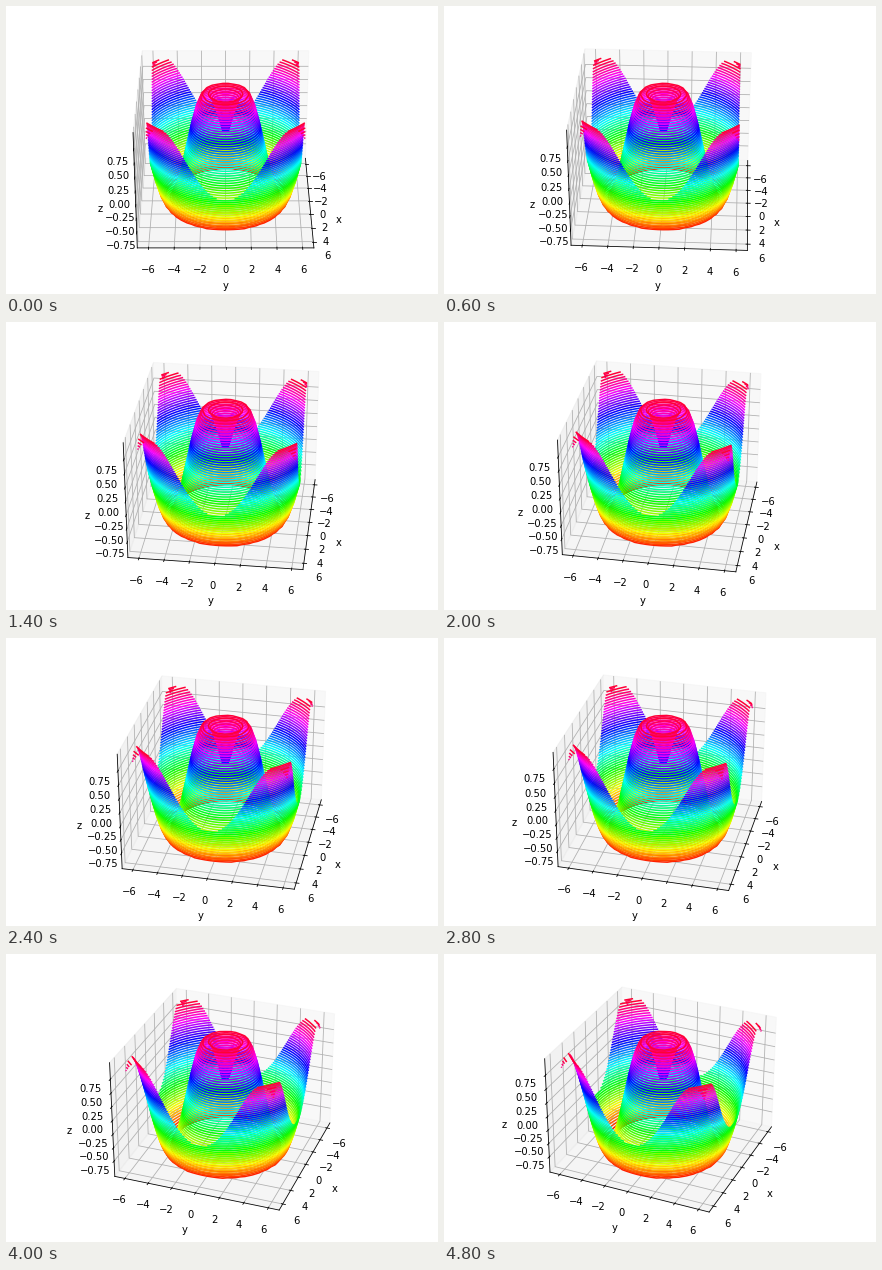
Recreate the animation shown at these times as a matplotlib script. Size 432 px wide and 288 px high, loop 5 s.

```python
import matplotlib.pyplot as plt
import numpy as np
from matplotlib.animation import FuncAnimation

WIDTH, HEIGHT, DPI = 432, 288, 72
FRAMES, INTERVAL = 25, 200
MARGIN = 10.8  # pixels around the axes


def padded(low, high, share):
    pad = (high - low) * share
    return low - pad, high + pad


side = np.linspace(-6, 6, 30)
X, Y = np.meshgrid(side, side)
Z = np.sin(np.hypot(X, Y))

fig = plt.figure(figsize=(WIDTH / DPI, HEIGHT / DPI), dpi=DPI)
left, bottom = MARGIN / WIDTH, MARGIN / HEIGHT
ax = fig.add_axes([left, bottom, 1 - 2 * left, 1 - 2 * bottom], projection="3d")
ax.contour3D(X, Y, Z, 50, cmap="hsv")

ax.set(xlabel="x", ylabel="y", zlabel="z")
ax.set_xticks(range(-6, 7, 2))
ax.set_yticks(range(-6, 7, 2))
ax.set_zticks(np.arange(-0.75, 0.8, 0.25))

span = padded(*padded(-6, 6, 0.05), 1 / 48)
ax.set_xlim(*span)
ax.set_ylim(*span)
ax.set_zlim(*padded(Z.min(), Z.max(), 1 / 48))


def update(frame):
    # A hair above zero keeps the choice of visible walls unambiguous.
    ax.view_init(elev=30, azim=max(frame, 0.001))
    return []


animation = FuncAnimation(fig, update, frames=FRAMES, init_func=lambda: update(0),
                          interval=INTERVAL, repeat=True, repeat_delay=0)
plt.show()
```
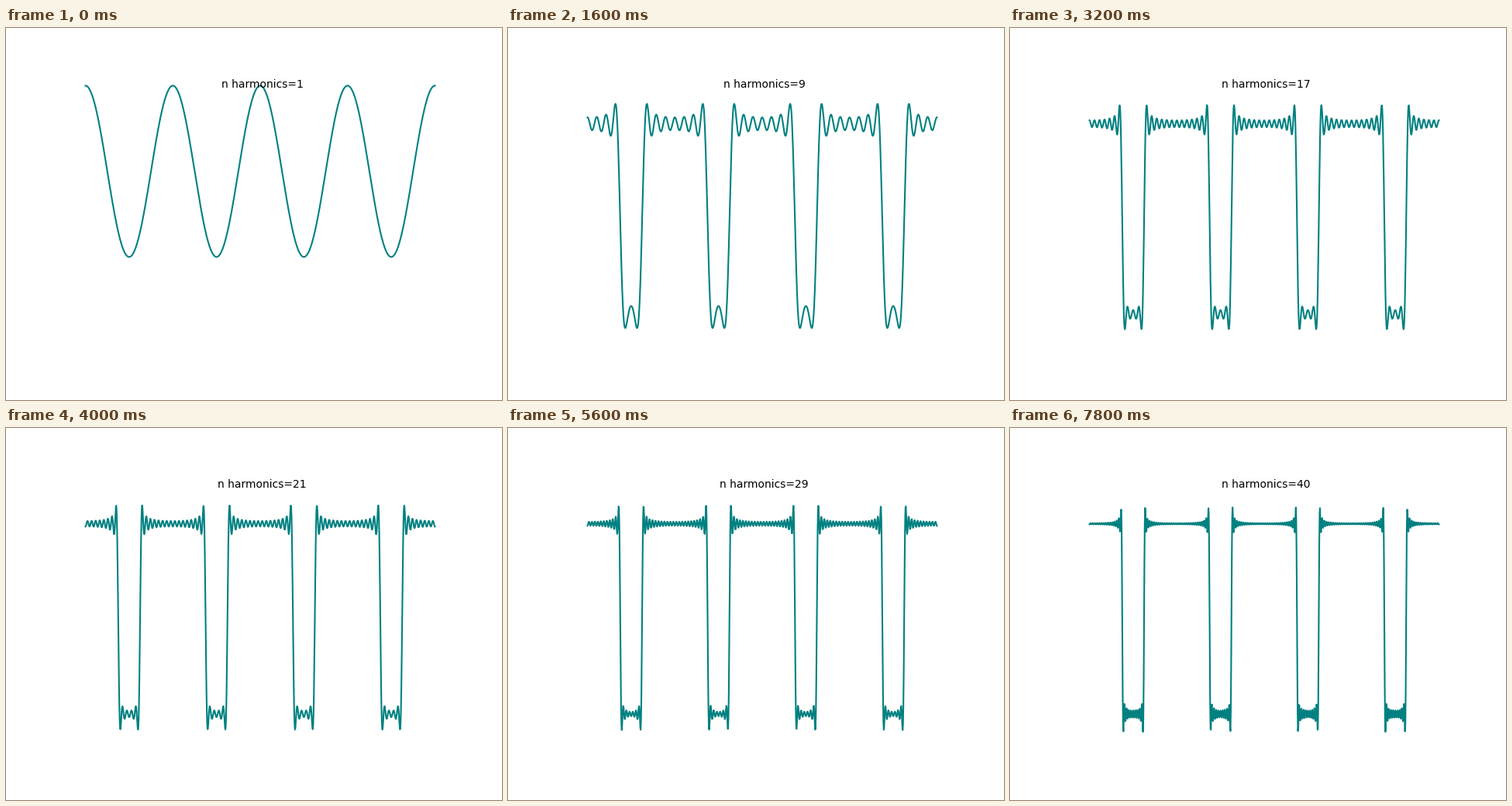
A matplotlib script for the animation above (8 s loop, 640 by 480 pixels).

```python
import numpy as np
import matplotlib.pyplot as plt
from matplotlib.animation import ArtistAnimation

HARMONICS = 40
DUTY = 0.75
PERIODS = 4

plt.rcParams["font.family"] = "DejaVu Sans"


def pulse_series(t, n):
    """Partial Fourier sum of a unit pulse train centred on t = 0."""
    k = np.arange(1, n + 1)[:, None]
    coeffs = 2 / (np.pi * k) * np.sin(np.pi * k * DUTY)
    return DUTY + np.sum(coeffs * np.cos(2 * np.pi * k * t), axis=0)


fig, ax = plt.subplots(figsize=(6.4, 4.8), dpi=100)
ax.axis("off")

t = np.linspace(0, PERIODS, 1000)
frames = []
for n in range(1, HARMONICS + 1):
    line, = ax.plot(t, pulse_series(t, n), color="teal", lw=1.5)
    label = ax.text(0.505, 0.9475, f"n harmonics={n}", fontsize=10,
                    ha="center", va="baseline", transform=ax.transAxes)
    frames.append([line, label])

anim = ArtistAnimation(fig, frames, interval=200, repeat=True,
                       repeat_delay=0, blit=False)

plt.show()
```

• **Task to carry out**
Print the entries above word for word, without pictures.

• **Exercise output**
Recreate the animation shown at these times as a matplotlib script. Size 432 px wide and 288 px high, loop 5 s.

```python
import matplotlib.pyplot as plt
import numpy as np
from matplotlib.animation import FuncAnimation

WIDTH, HEIGHT, DPI = 432, 288, 72
FRAMES, INTERVAL = 25, 200
MARGIN = 10.8  # pixels around the axes


def padded(low, high, share):
    pad = (high - low) * share
    return low - pad, high + pad


side = np.linspace(-6, 6, 30)
X, Y = np.meshgrid(side, side)
Z = np.sin(np.hypot(X, Y))

fig = plt.figure(figsize=(WIDTH / DPI, HEIGHT / DPI), dpi=DPI)
left, bottom = MARGIN / WIDTH, MARGIN / HEIGHT
ax = fig.add_axes([left, bottom, 1 - 2 * left, 1 - 2 * bottom], projection="3d")
ax.contour3D(X, Y, Z, 50, cmap="hsv")

ax.set(xlabel="x", ylabel="y", zlabel="z")
ax.set_xticks(range(-6, 7, 2))
ax.set_yticks(range(-6, 7, 2))
ax.set_zticks(np.arange(-0.75, 0.8, 0.25))

span = padded(*padded(-6, 6, 0.05), 1 / 48)
ax.set_xlim(*span)
ax.set_ylim(*span)
ax.set_zlim(*padded(Z.min(), Z.max(), 1 / 48))


def update(frame):
    # A hair above zero keeps the choice of visible walls unambiguous.
    ax.view_init(elev=30, azim=max(frame, 0.001))
    return []


animation = FuncAnimation(fig, update, frames=FRAMES, init_func=lambda: update(0),
                          interval=INTERVAL, repeat=True, repeat_delay=0)
plt.show()
```
A matplotlib script for the animation above (8 s loop, 640 by 480 pixels).

```python
import numpy as np
import matplotlib.pyplot as plt
from matplotlib.animation import ArtistAnimation

HARMONICS = 40
DUTY = 0.75
PERIODS = 4

plt.rcParams["font.family"] = "DejaVu Sans"


def pulse_series(t, n):
    """Partial Fourier sum of a unit pulse train centred on t = 0."""
    k = np.arange(1, n + 1)[:, None]
    coeffs = 2 / (np.pi * k) * np.sin(np.pi * k * DUTY)
    return DUTY + np.sum(coeffs * np.cos(2 * np.pi * k * t), axis=0)


fig, ax = plt.subplots(figsize=(6.4, 4.8), dpi=100)
ax.axis("off")

t = np.linspace(0, PERIODS, 1000)
frames = []
for n in range(1, HARMONICS + 1):
    line, = ax.plot(t, pulse_series(t, n), color="teal", lw=1.5)
    label = ax.text(0.505, 0.9475, f"n harmonics={n}", fontsize=10,
                    ha="center", va="baseline", transform=ax.transAxes)
    frames.append([line, label])

anim = ArtistAnimation(fig, frames, interval=200, repeat=True,
                       repeat_delay=0, blit=False)

plt.show()
```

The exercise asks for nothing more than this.